But the question of why humans possess a specific serotonin receptor that DMT binds to is a big one, he says.
“As far as we know it’s one particular serotonin receptor that’s key to how these drugs work in the brain. It’s a big curiosity and a question that is unanswered in science. What are these receptors for, and what do they do?”
The answer may provide clues to the ability of psychedelic drugs to facilitate behavioural change. Studies have shown that they can be useful in the treatment of addictive or compulsive behaviours.
Finding a clinical application for DMT is “not the primary outcome,” however, says Timmermann. “These are all completely healthy people. So it’s hard to draw a direct inference on mental health, because they’re all well."
But preliminary results from the pilot suggest that DMT improves mood. “There is a significant drop in the depression scores,” says Timmermann.
And ultimately the team at Imperial, like scientists from all over the world making discoveries in the so-called psychedelic renaissance, envision a future when psychedelics can be prescribed by doctors and made available in a therapeutic setting.
“In many ways that’s the ultimate aim,” says Carhart-Harris.
If Imperial’s research already has the drug prohibitionists hyperventilating, the model Carhart-Harris proposes for the NHS will send them into an altered state of consciousness. It is the administration of psilocybin and DMT (not, it should be stated, at the same time) in a series of therapeutic treatments, for those conditions where they are shown to be effective.
“People will realise that it’s quite expensive to develop this kind of treatment,” he says. “Because it’s a treatment model that requires some psychological preparation, quite a few hours of staff time to look after this patient, and ward space.
“And how is this possible in the shell of the National Health Service that we have?”
The advantage of DMT is its short acting time. Several short DMT treatments, which last under an hour, could be used to supplement psilocybin treatments, which would have effects that last for several hours.
Carhart-Harris and the rest of the team may be calling out the falsehoods people project onto the DMT experience.
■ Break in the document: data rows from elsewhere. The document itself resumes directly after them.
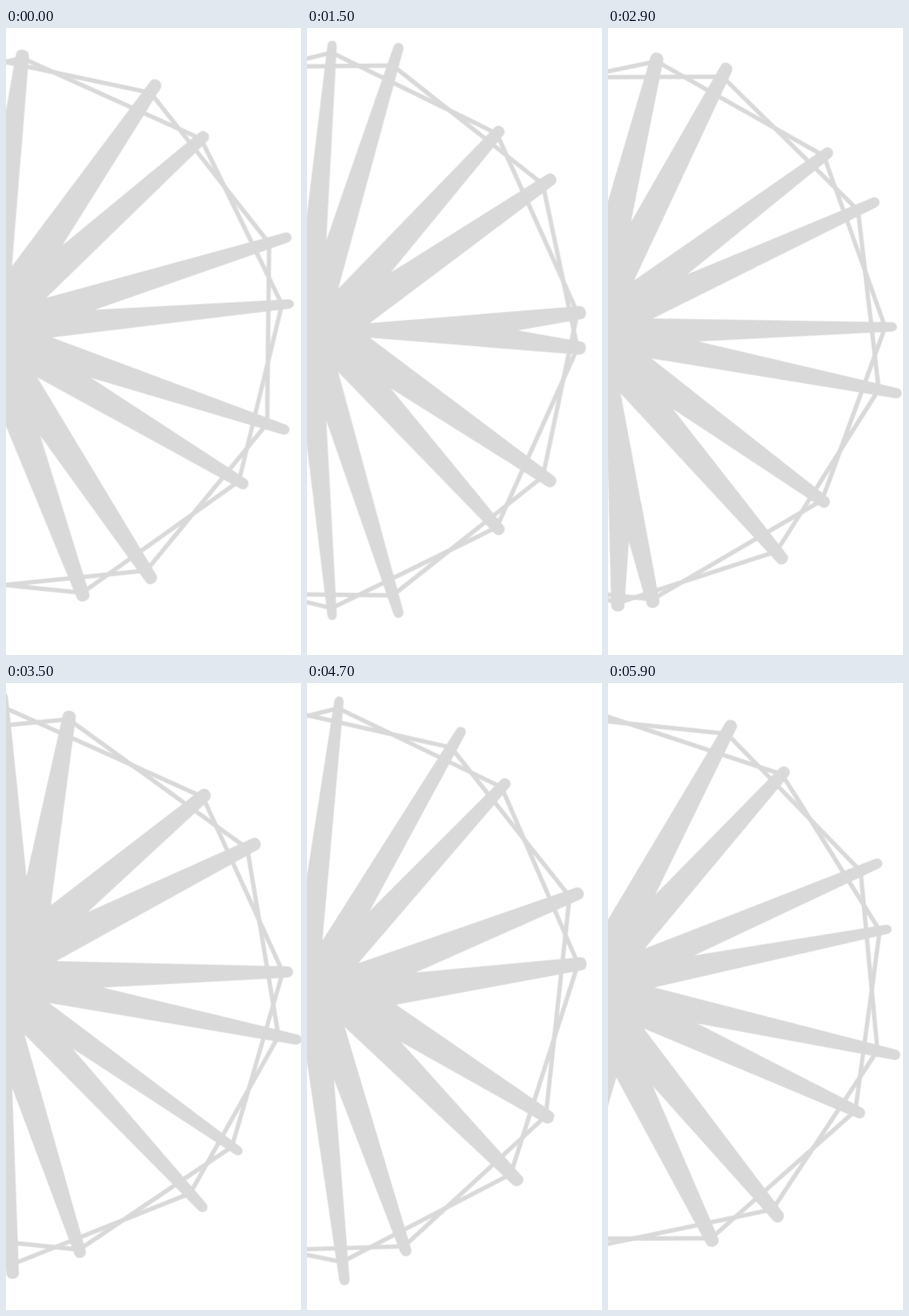
These frames come from a looping animation (338 px wide and 717 px high, 6 s). An HTML page:

```html
<!DOCTYPE html>
<html lang="en">
<head>
<meta charset="utf-8">
<title>Turning wheel</title>
<style>
  html, body { margin: 0; width: 100%; height: 100%; overflow: hidden; background: #fff; }
  svg { display: block; width: 338px; height: 717px; }
  #wheel { transform-origin: 0 0; }
</style>
</head>
<body>
<svg viewBox="0 0 338 717">
  <defs>
    <clipPath id="half"><rect x="-400" y="-0.4" width="800" height="400"/></clipPath>
    <g id="side">
      <path id="spokes" fill="#d9d9d9" clip-path="url(#half)"/>
      <path id="rim" fill="none" stroke="#d9d9d9" stroke-width="5" stroke-linejoin="round"/>
    </g>
  </defs>
  <g transform="translate(-1.5 345.8)">
    <g id="wheel">
      <use href="#side"/>
      <use href="#side" transform="scale(1 -1)"/>
    </g>
  </g>
</svg>
<script>
// Each spoke: angle in degrees and tip radius. The other half is a mirror image.
const SPOKES = [
  [3.7, 317], [31.6, 331], [45.8, 319], [71.8, 341], [84.7, 328],
  [109.5, 341], [122.7, 326], [149.4, 331], [163.5, 318]
];
const HUB = [0, -20];
const RIM = 319;

const polar = (deg, r) => {
  const a = deg * Math.PI / 180;
  return [r * Math.cos(a), r * Math.sin(a)];
};
const pt = p => p.map(v => v.toFixed(2)).join(' ');

// Tapered bar from the hub to a rounded tip; bars close to the mirror axis are thicker.
function spoke([deg, r]) {
  const tip = polar(deg, r);
  const dx = tip[0] - HUB[0], dy = tip[1] - HUB[1];
  const len = Math.hypot(dx, dy), ux = dx / len, uy = dy / len;
  const base = 16.4 + 6 * Math.abs(ux), end = 5.2 + 2.4 * Math.abs(ux);
  const at = (along, across) =>
    pt([HUB[0] + ux * along - uy * across, HUB[1] + uy * along + ux * across]);
  return `M${at(0, -base)}L${at(len - 2, -end)}` +
    `C${at(len + 7, -end)} ${at(len + 7, end)} ${at(len - 2, end)}L${at(0, base)}Z`;
}

// Closed ring through every second spoke, all the way round both halves.
function rim() {
  const ring = [...SPOKES, ...SPOKES.map(([deg, r]) => [-deg, r]).reverse()];
  const points = ring.filter((s, i) => i % 2 === 0)
    .map(([deg, r]) => polar(deg, Math.min(RIM, r - 5)));
  return 'M' + points.map(pt).join('L') + 'Z';
}

document.getElementById('spokes').setAttribute('d', SPOKES.map(spoke).join(''));
document.getElementById('rim').setAttribute('d', rim());

document.getElementById('wheel').animate(
  [{ transform: 'rotate(-90deg)' }, { transform: 'rotate(270deg)' }],
  { duration: 6000, iterations: Infinity, easing: 'steps(60, end)' }
);
</script>
</body>
</html>
```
But they are not the only myths to ruin. He is just as comfortable providing the science that underpins the advocacy of psychedelic drugs in a therapeutic context.
“Done right, with all the appropriate caveats and safeguards, it could be a revolution in psychiatry,” he says. “It’s quite a reasonable thing to say.”